Environmental regulators agreed last Friday to let a contractor continue putting sand on the eastern portion of Oak Island’s shore until midnight on Saturday, May 22, town officials announced.
The hopper dredge Dodge Island will continue pulling sand from Jay Bird Shoals and Great Lakes Dredge and Dock has until Wednesday, May 26, to get pipelines and heavy equipment off the beach.
The Ohio, the larger of the two dredges, shut down Monday, said Town Manager David Kelly. Great Lakes was more than two months behind on the $16-million job when it brought in the Dodge Island to help with the job. Dredging was originally scheduled to finish the first of May, when threatened and endangered sea turtles begin coming ashore to lay their nests.

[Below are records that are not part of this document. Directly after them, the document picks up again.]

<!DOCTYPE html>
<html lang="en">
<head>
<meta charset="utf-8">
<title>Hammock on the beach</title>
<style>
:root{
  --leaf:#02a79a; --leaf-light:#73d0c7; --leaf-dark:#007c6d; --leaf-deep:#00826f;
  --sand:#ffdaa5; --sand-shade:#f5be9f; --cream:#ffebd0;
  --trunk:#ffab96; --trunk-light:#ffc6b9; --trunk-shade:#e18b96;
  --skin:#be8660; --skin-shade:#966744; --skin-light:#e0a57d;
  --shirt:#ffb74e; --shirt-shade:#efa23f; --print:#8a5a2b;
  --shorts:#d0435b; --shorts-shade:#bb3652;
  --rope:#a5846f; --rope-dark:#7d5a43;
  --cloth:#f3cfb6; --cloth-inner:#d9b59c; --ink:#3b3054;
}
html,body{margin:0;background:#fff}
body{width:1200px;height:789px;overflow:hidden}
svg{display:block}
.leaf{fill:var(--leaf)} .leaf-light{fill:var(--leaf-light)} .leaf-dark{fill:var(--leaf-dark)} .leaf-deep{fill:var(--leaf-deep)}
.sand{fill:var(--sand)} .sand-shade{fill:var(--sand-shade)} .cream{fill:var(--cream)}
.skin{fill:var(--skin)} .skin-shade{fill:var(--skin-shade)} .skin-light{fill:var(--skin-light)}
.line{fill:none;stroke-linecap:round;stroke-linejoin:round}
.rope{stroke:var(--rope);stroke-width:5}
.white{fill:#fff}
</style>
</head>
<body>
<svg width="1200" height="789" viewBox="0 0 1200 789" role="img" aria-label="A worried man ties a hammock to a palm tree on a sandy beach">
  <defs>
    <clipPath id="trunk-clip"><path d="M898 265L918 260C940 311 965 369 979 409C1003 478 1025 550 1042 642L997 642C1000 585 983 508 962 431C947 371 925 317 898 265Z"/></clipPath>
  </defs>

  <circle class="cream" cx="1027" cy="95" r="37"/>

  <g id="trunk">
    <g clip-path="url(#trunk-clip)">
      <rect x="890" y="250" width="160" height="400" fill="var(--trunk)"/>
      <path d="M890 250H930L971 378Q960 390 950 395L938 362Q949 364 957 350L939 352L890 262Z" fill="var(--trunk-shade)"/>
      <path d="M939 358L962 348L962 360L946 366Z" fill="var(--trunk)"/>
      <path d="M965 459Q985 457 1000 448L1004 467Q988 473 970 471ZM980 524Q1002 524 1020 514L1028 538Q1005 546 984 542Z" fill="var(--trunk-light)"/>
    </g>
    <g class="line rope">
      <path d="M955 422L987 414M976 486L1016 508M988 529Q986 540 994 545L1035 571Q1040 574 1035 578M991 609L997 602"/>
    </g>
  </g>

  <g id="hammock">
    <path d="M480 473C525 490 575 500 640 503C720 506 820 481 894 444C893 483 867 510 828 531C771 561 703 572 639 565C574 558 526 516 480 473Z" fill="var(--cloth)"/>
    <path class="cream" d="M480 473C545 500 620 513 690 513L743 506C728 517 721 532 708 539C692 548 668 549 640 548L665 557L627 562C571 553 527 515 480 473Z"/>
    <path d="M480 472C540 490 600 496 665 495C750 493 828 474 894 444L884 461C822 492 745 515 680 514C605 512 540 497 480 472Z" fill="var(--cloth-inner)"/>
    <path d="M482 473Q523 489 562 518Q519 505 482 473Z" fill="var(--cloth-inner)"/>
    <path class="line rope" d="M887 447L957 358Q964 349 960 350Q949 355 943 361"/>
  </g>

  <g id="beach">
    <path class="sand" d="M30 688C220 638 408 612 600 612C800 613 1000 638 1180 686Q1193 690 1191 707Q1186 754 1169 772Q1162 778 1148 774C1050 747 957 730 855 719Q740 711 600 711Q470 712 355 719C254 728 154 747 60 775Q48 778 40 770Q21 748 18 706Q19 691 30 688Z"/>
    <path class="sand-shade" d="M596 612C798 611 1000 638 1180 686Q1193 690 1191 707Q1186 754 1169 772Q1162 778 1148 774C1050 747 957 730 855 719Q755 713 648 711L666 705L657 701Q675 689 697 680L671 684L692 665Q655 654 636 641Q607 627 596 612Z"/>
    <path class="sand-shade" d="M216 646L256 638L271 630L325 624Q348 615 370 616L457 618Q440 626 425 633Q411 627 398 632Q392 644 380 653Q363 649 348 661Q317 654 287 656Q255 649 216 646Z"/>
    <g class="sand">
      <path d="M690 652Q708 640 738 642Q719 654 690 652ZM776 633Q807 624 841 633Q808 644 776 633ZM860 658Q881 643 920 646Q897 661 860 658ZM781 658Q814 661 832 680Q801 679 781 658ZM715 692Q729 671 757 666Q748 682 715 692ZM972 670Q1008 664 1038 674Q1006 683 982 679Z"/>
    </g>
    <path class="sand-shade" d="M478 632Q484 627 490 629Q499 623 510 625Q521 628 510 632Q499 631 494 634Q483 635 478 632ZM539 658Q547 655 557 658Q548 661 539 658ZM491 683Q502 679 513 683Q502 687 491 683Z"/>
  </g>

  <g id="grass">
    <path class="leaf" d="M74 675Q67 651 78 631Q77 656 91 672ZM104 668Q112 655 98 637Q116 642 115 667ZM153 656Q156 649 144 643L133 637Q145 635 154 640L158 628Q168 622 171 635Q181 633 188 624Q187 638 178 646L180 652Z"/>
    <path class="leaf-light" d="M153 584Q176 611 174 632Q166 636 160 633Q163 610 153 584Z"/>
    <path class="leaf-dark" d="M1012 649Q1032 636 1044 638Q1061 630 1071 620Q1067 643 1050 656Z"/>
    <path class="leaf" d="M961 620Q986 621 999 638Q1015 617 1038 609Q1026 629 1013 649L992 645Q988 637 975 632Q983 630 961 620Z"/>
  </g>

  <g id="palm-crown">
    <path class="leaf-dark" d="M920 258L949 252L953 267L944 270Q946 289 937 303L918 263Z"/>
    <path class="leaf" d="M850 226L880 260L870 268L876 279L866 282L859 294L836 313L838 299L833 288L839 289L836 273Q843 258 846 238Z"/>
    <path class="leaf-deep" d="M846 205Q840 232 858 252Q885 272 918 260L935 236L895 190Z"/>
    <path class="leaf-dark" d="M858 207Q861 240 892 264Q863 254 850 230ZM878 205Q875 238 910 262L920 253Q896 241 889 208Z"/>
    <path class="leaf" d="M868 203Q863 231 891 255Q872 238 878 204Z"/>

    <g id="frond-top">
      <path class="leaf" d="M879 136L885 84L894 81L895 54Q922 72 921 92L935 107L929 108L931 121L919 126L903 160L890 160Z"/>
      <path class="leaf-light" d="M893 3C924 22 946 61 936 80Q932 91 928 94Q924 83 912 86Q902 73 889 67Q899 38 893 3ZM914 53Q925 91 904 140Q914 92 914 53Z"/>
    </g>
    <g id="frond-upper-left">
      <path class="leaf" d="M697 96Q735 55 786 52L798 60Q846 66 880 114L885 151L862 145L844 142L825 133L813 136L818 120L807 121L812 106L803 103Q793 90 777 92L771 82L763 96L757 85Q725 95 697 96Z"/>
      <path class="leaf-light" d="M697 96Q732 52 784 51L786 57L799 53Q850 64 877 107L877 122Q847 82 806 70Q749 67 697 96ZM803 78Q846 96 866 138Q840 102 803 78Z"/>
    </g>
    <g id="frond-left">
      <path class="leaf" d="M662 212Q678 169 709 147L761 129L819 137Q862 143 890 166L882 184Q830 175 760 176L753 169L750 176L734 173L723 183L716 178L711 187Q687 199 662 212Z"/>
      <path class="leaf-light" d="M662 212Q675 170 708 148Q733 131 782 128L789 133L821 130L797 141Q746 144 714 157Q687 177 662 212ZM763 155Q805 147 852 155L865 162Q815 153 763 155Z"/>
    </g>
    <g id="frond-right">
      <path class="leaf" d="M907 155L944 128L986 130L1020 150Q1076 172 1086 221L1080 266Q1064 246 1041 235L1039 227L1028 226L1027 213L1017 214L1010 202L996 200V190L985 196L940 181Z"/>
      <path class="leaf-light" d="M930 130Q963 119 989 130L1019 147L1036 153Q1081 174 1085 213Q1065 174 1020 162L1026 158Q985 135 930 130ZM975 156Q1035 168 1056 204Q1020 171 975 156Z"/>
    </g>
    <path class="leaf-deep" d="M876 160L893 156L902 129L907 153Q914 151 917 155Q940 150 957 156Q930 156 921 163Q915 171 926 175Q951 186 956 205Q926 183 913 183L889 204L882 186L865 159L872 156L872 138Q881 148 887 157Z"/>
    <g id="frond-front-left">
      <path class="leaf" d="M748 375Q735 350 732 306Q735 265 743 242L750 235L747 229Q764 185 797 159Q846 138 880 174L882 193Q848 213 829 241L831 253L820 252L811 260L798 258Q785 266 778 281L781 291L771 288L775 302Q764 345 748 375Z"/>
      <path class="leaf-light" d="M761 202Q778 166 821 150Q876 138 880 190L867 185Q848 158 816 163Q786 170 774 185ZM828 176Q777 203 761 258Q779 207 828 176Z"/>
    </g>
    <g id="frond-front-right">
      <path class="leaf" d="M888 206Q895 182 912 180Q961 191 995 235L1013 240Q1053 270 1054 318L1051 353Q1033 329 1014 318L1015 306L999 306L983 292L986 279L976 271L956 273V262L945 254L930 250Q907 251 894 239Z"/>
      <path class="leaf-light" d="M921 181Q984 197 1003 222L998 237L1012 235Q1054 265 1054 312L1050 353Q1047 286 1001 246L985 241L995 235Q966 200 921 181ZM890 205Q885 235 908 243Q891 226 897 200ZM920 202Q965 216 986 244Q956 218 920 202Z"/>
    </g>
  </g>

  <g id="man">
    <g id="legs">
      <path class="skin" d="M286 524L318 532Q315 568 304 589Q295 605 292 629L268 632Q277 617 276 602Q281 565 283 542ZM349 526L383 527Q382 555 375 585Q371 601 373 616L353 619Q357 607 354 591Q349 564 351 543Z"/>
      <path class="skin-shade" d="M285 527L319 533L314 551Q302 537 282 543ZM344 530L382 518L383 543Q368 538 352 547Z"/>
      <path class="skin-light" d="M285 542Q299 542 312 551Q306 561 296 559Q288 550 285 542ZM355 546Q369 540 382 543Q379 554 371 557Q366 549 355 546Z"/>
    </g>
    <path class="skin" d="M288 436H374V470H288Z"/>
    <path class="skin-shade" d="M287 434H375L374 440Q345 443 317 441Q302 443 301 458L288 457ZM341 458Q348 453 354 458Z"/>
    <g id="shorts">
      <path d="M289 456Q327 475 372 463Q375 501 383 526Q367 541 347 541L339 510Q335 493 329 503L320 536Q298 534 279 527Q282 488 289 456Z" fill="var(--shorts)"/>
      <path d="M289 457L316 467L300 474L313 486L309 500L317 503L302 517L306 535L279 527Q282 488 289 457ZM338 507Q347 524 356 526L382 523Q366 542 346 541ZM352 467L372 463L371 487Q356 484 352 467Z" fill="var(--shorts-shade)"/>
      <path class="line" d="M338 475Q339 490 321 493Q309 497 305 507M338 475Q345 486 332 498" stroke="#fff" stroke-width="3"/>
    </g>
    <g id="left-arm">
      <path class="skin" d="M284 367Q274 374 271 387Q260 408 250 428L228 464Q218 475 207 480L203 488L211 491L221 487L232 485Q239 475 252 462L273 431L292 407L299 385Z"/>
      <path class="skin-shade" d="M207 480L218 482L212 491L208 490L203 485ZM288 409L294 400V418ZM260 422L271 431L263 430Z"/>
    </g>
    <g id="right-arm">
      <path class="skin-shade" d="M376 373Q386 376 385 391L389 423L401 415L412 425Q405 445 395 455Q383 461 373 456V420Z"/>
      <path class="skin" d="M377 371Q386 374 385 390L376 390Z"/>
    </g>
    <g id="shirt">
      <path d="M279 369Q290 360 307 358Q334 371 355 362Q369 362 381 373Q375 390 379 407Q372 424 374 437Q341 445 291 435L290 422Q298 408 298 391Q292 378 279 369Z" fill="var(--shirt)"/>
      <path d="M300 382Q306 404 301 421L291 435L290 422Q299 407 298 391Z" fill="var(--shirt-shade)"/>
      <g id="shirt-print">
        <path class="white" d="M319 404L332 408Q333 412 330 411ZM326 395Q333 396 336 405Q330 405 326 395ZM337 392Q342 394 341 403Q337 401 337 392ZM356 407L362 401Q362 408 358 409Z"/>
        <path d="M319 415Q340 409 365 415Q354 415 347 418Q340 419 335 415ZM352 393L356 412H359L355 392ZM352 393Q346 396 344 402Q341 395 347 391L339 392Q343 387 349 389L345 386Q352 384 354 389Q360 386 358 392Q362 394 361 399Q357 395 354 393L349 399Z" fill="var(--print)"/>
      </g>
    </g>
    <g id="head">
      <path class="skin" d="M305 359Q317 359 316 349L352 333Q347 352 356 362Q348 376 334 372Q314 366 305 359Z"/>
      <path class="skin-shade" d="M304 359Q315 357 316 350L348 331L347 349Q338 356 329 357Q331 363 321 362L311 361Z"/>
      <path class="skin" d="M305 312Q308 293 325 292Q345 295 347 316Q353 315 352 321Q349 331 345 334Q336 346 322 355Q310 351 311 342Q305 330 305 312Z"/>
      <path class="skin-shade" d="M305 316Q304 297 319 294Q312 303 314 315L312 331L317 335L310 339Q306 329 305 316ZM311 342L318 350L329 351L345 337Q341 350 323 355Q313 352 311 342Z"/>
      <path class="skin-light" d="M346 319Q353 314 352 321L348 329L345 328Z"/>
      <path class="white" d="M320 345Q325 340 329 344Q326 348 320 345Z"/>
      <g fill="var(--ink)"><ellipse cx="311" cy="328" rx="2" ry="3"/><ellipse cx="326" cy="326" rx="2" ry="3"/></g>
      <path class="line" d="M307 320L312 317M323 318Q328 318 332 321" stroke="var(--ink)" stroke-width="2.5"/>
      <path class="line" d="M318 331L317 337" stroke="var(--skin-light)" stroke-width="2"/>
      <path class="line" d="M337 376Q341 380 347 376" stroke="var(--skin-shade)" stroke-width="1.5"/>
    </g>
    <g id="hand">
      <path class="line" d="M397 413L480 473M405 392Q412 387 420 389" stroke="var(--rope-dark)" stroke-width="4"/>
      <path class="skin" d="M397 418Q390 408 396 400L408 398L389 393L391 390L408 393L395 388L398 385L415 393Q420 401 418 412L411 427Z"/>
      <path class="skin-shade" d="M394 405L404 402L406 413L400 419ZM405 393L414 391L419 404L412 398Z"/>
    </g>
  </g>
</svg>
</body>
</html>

State and federal regulators have agreed to two extensions with the understanding that sea turtle experts will watch out for the reptiles all night and shut down the work if they spot any turtles.
As of press time, Kelly said the job was roughly 90-percent completed and he expected the contractor to finish the work - or at least bring sand within 200-300 feet of Middleton Avenue which is the contracted target.
The contractor must pay up to $4,000 a day for every day that the work goes unfinished, town officials said.
The biggest cost to the contractor would not be those agreed-to “liquidated damages:” it would be the cost to bring a dredge vessel and associated equipment to Oak Island for a second time in the winter of 2021-2022, which is called “mobilization costs.”
The work is creating a dune roughly seven feet tall and 10-feet wide to replace hurricane losses.
Kelly said town council would hold a special meeting to discuss sand on Thursday, May 27, at 10 a.m.
Beach-goers should stay clear of the work zone and cross the pipeline only at designated walkovers. It is important that visitors not attempt to cross the dunes except at spots marked with posts and ropes.
To learn more about the progress of the project, visit www.OakIslandNC.com/SAND.